Classroom seating lacks options for overweight students

Disability Services offers accommodations for students requiring special seating.

Communication studies and sociology senior Allison Brenneise was able to find a table for students with disabilities in her sociology class Monday at Blegen Hall. Brenneise said if she would have to sit in an individual desk for the rest of the semester, she would drop the class.

Anthony Kwan

Communication studies and sociology senior Allison Brenneise was able to find a table for students with disabilities in her sociology class Monday at Blegen Hall. Brenneise said if she would have to sit in an individual desk for the rest of the semester, she would drop the class.

Jill Jensen

Allison Brenneise was humiliated when she had to say what she thought was obvious.

âÄúIâÄôm too fat for this chair.âÄù

For 315-pound Brenneise, sitting in the stadium-style seats in Anderson Hall was not an option. She dropped the class.

Brenneise isnâÄôt the first student at the University of Minnesota to have this problem, but many donâÄôt know where to go for help.

ItâÄôs not advertised, but Disability Services provides accommodations for students requiring special seating because of their weight. Like students with disabilities, overweight students must register with the office.

âÄúWe want this University to be as accessible to everyone as it can be, and we would hope that people would choose to use our services rather than not to,âÄù said Peggy Mann Rinehart, associate director of Disability Services.

Since she started at the University, Brenneise, a communication studies and sociology senior, has sat uncomfortably in desks. If she got lucky, sheâÄôd snag a table and chair.

âÄúMostly I sucked it up,âÄù she said.

But when she tried to sit at the table and chair in one of her sociology classes at the beginning of the semester, she was told to move.

She approached the professor before class started and told him she would need accommodations for her larger size. He agreed, she said.

But next time she took her seat, she was again told to move. She was mortified to have to tell her teaching assistant the reason she couldnâÄôt.

âÄúI didnâÄôt think I had to say those words,âÄù she said.

It was the first time she asked for help.

Jeremy Todd, director of the Office of Classroom Management, said in an email that typical classroom seating has a weight capacity of 250 pounds.

âÄúI donâÄôt see where a chair and a table become disabled accommodations,âÄù Brenneise said.

Todd said classroom furniture depends on several factors like fire codes, and OCM cannot alter the quantity because of limited inventory.

Disability Services needs a student to register in order to receive accommodations, said Alicia Cordes, communications director for the Office for Equity and Diversity.

She said accommodations have been made in the past for persons of larger stature, but itâÄôs not a common problem.

Mann Rinehart said she doesnâÄôt keep track of the number of students who come in with this problem.

âÄúItâÄôs almost impossible to quantify a disability because accommodations are individual to each student, each staff needing them,âÄù Mann Rinehart said.

She and Brenneise discussed promoting this on Disability ServicesâÄô website.
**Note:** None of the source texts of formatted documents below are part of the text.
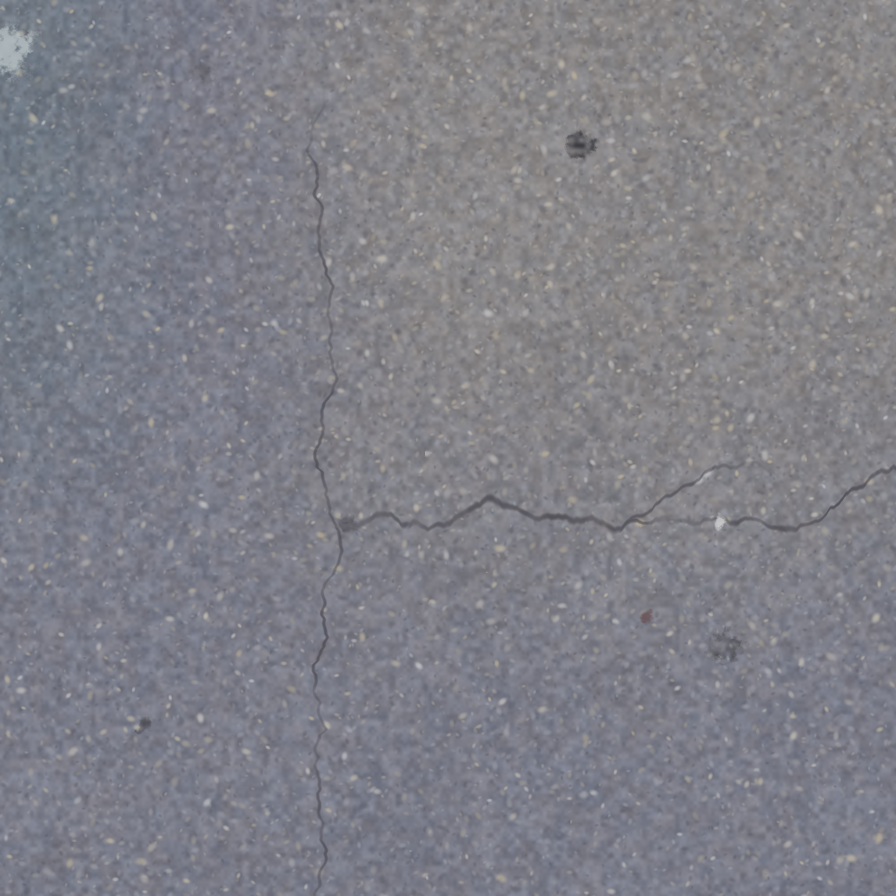
Reproduce this texture procedurally as a Shadertoy shader.

```glsl
// Worn asphalt with fine speckled grit, hairline cracks and a few dark pits.

float hash(vec2 p) {
    vec3 q = fract(p.xyx * vec3(0.1031, 0.1030, 0.0973));
    q += dot(q, q.yzx + 33.33);
    return fract((q.x + q.y) * q.z);
}

float noise(vec2 p) {
    vec2 i = floor(p), f = fract(p);
    f = f * f * (3.0 - 2.0 * f);
    return mix(mix(hash(i), hash(i + vec2(1, 0)), f.x),
               mix(hash(i + vec2(0, 1)), hash(i + vec2(1, 1)), f.x), f.y);
}

// Signed fractal noise, roughly -0.5 to 0.5
float fbm(vec2 p) {
    float sum = 0.0, amp = 0.5;
    for (int i = 0; i < 4; i++) {
        sum += amp * (noise(p) - 0.5);
        p = p * 2.1 + 17.3;
        amp *= 0.55;
    }
    return sum;
}

float bump(float x, float width) {
    return exp(-x * x / (width * width));
}

// Scattered, randomly turned oval chips: x is coverage, y is a random tint
vec2 chips(vec2 uv, float cells, float density, float seed) {
    vec2 p = uv * cells, base = floor(p), result = vec2(0);
    for (int j = -1; j <= 1; j++)
    for (int i = -1; i <= 1; i++) {
        vec2 cell = base + vec2(i, j), key = cell + seed;
        if (hash(key + 71.0) > density) continue;
        vec2 d = p - cell - vec2(hash(key), hash(key + 19.7));
        float angle = 6.283 * hash(key + 37.1), size = hash(key + 53.9);
        d = mat2(cos(angle), sin(angle), -sin(angle), cos(angle)) * d;
        d.x *= 0.65;
        float radius = mix(0.18, 0.42, size * size);
        float cover = 1.0 - smoothstep(radius * 0.2, radius * 1.3, length(d));
        cover *= 0.35 + 0.65 * hash(key + 91.3);
        if (cover > result.x) result = vec2(cover, hash(key + 113.0));
    }
    return result;
}

// Soft dark line, given the distance to it and its half width
float crackLine(float dist, float width) {
    return 1.0 - smoothstep(width * 0.2, width * 1.6, abs(dist));
}

// Ragged spot with a broken edge
float spot(vec2 uv, vec2 center, float radius) {
    float dist = length(uv - center) + radius * 1.8 * fbm(uv * 110.0);
    return 1.0 - smoothstep(radius * 0.4, radius * 1.15, dist);
}

float cracks(vec2 uv) {
    // Upright hairline
    float x = 0.358 + 0.018 * bump(uv.y - 0.64, 0.07) + 0.02 * bump(uv.y - 0.41, 0.05)
            + 0.034 * fbm(vec2(uv.y * 21.0, 3.0)) + 0.006 * (noise(vec2(uv.y * 75.0, 6.0)) - 0.5);
    float upright = crackLine(uv.x - x, 0.0019) * (1.0 - smoothstep(0.78, 0.95, uv.y));
    upright *= 0.35 + 0.5 * noise(vec2(uv.y * 40.0, 5.0));

    // Wider crack running to the right edge
    float wobble = 0.03 * fbm(vec2(uv.x * 26.0, 9.0)) + 0.007 * (noise(vec2(uv.x * 80.0, 4.0)) - 0.5);
    float y = 0.418 + 0.03 * bump(uv.x - 0.555, 0.04)
            + 0.052 * smoothstep(0.91, 0.98, uv.x) + wobble;
    float side = crackLine(uv.y - y, 0.0016 + 0.0026 * noise(vec2(uv.x * 50.0, 2.0)));
    side *= smoothstep(0.37, 0.385, uv.x) * (0.5 + 0.5 * noise(vec2(uv.x * 45.0, 8.0)));
    side *= 1.0 - 0.5 * bump(uv.x - 0.77, 0.05);

    // Thin branch rising and fading
    float fork = 0.415 + 0.065 * smoothstep(0.68, 0.82, uv.x) + wobble;
    float branch = crackLine(uv.y - fork, 0.0022) * smoothstep(0.67, 0.7, uv.x);
    branch *= 0.7 * (1.0 - smoothstep(0.76, 0.89, uv.x));

    float junction = 0.6 * spot(uv, vec2(0.388, 0.415), 0.011);
    return max(max(upright, side), max(branch, junction));
}

void mainImage(out vec4 fragColor, in vec2 fragCoord) {
    vec2 uv = fragCoord / iResolution.xy;

    // Cool left and bottom, warmer upper right
    float drift = 0.2 * fbm(uv * 4.0);
    float warmth = smoothstep(0.2, 0.52, uv.x + drift) * smoothstep(0.12, 0.7, uv.y + drift);
    vec3 color = mix(vec3(0.478, 0.484, 0.534), vec3(0.532, 0.522, 0.528), warmth);
    color += vec3(-0.035, -0.005, -0.012) * smoothstep(0.25, 0.0, uv.x) * smoothstep(0.3, 0.8, uv.y);
    color += 0.03 * fbm(uv * 9.0);

    // Fine soft grain with a slight tint
    color += 0.095 * (noise(uv * 135.0) - 0.5) + 0.045 * (noise(uv * 250.0 + 40.0) - 0.5);
    color += vec3(0.018, 0.0, -0.018) * (noise(uv * 75.0 + 90.0) - 0.5);

    // Dark and pale grit, palest and densest in the warm area
    vec2 dark = chips(uv, 105.0, 0.32, 11.0);
    color = mix(color, vec3(0.35, 0.35, 0.39), 0.42 * dark.x);
    vec2 pale = chips(uv, 110.0, 0.28 + 0.22 * warmth, 205.0);
    vec3 stone = mix(vec3(0.64, 0.65, 0.68), vec3(0.69, 0.66, 0.59), smoothstep(0.35, 0.9, pale.y));
    color = mix(color, stone, 0.52 * pale.x);
    vec2 bright = chips(uv, 88.0, 0.09 + 0.07 * warmth, 407.0);
    color = mix(color, mix(vec3(0.8, 0.8, 0.81), vec3(0.76, 0.71, 0.59), bright.y), 0.7 * bright.x);

    // Cracks and pits
    color = mix(color, vec3(0.29, 0.28, 0.31), 0.85 * cracks(uv));
    float pits = spot(uv, vec2(0.648, 0.838), 0.017);
    pits = max(pits, 0.7 * spot(uv, vec2(0.812, 0.277), 0.017));
    pits = max(pits, 0.45 * spot(uv, vec2(0.23, 0.922), 0.014));
    pits = max(pits, 0.7 * spot(uv, vec2(0.16, 0.19), 0.009));
    color = mix(color, vec3(0.23, 0.23, 0.25), pits * (0.2 + 0.8 * noise(uv * 160.0)));

    // Rust fleck, chipped stone and pale paint at the corner
    color = mix(color, vec3(0.4, 0.3, 0.31), 0.7 * spot(uv, vec2(0.723, 0.313), 0.009));
    color = mix(color, vec3(0.83), 0.8 * spot(uv, vec2(0.805, 0.418), 0.009));
    color = mix(color, vec3(0.72, 0.76, 0.77), 0.8 * spot(uv, vec2(0.008, 0.95), 0.03));

    fragColor = vec4(clamp(color, 0.0, 1.0), 1.0);
}
```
Mann Rinehart said she and other departments are just âÄúat the beginningâÄù of discussions.

Jumping through hoops

From 2007 to 2010, the number of self-reported obese or extremely obese males at the University increased from 2 percent to almost 10 percent. For women, that went up about a percentage point to 8.4 percent, according to a comparison of College Student Health Surveys from Boynton Health Service.

In 2010, about one out of every four females was overweight or obese, and about two out of every five males.

âÄúPeople are bigger these days âĦ WeâÄôre all different sizes, so those typical little side desks arenâÄôt made for the average person anymore,âÄù said Cheryl Brooks, disability specialist at the University of North Dakota.

UND reserved a spot on its website to inform faculty what to do in order to provide accessible seating.

âÄúâĦ some students may not have a disability-related need but do need a table and chair (e.g., a person of large stature). Faculty can make these arrangements directly âĦâÄù it said.

Brooks said because an obese person is not considered disabled, those students donâÄôt go through disability services.

It makes sense for a larger person to ask his or her professor for a desk and then receive it, Brooks said.

âÄúThey shouldnâÄôt have to go through a bunch of hoops to get it.âÄù

âÄòI donâÄôt pass as thinâÄô

Although Brenneise wrote to her professor four times, she said she never received a reply.

Instead, her adviser communicated a message from him: He thought she was of normal size and didnâÄôt make any assumptions.

Brenneise said that was disingenuous.

âÄúI donâÄôt pass as thin. I donâÄôt pass as someone who could fit in one of those seats.âÄù

She said she feels mortified each time she goes into a class with desks because people look at her and âÄúsee me crammed in.âÄù

âÄúWe all deserve to get to sit in class.âÄù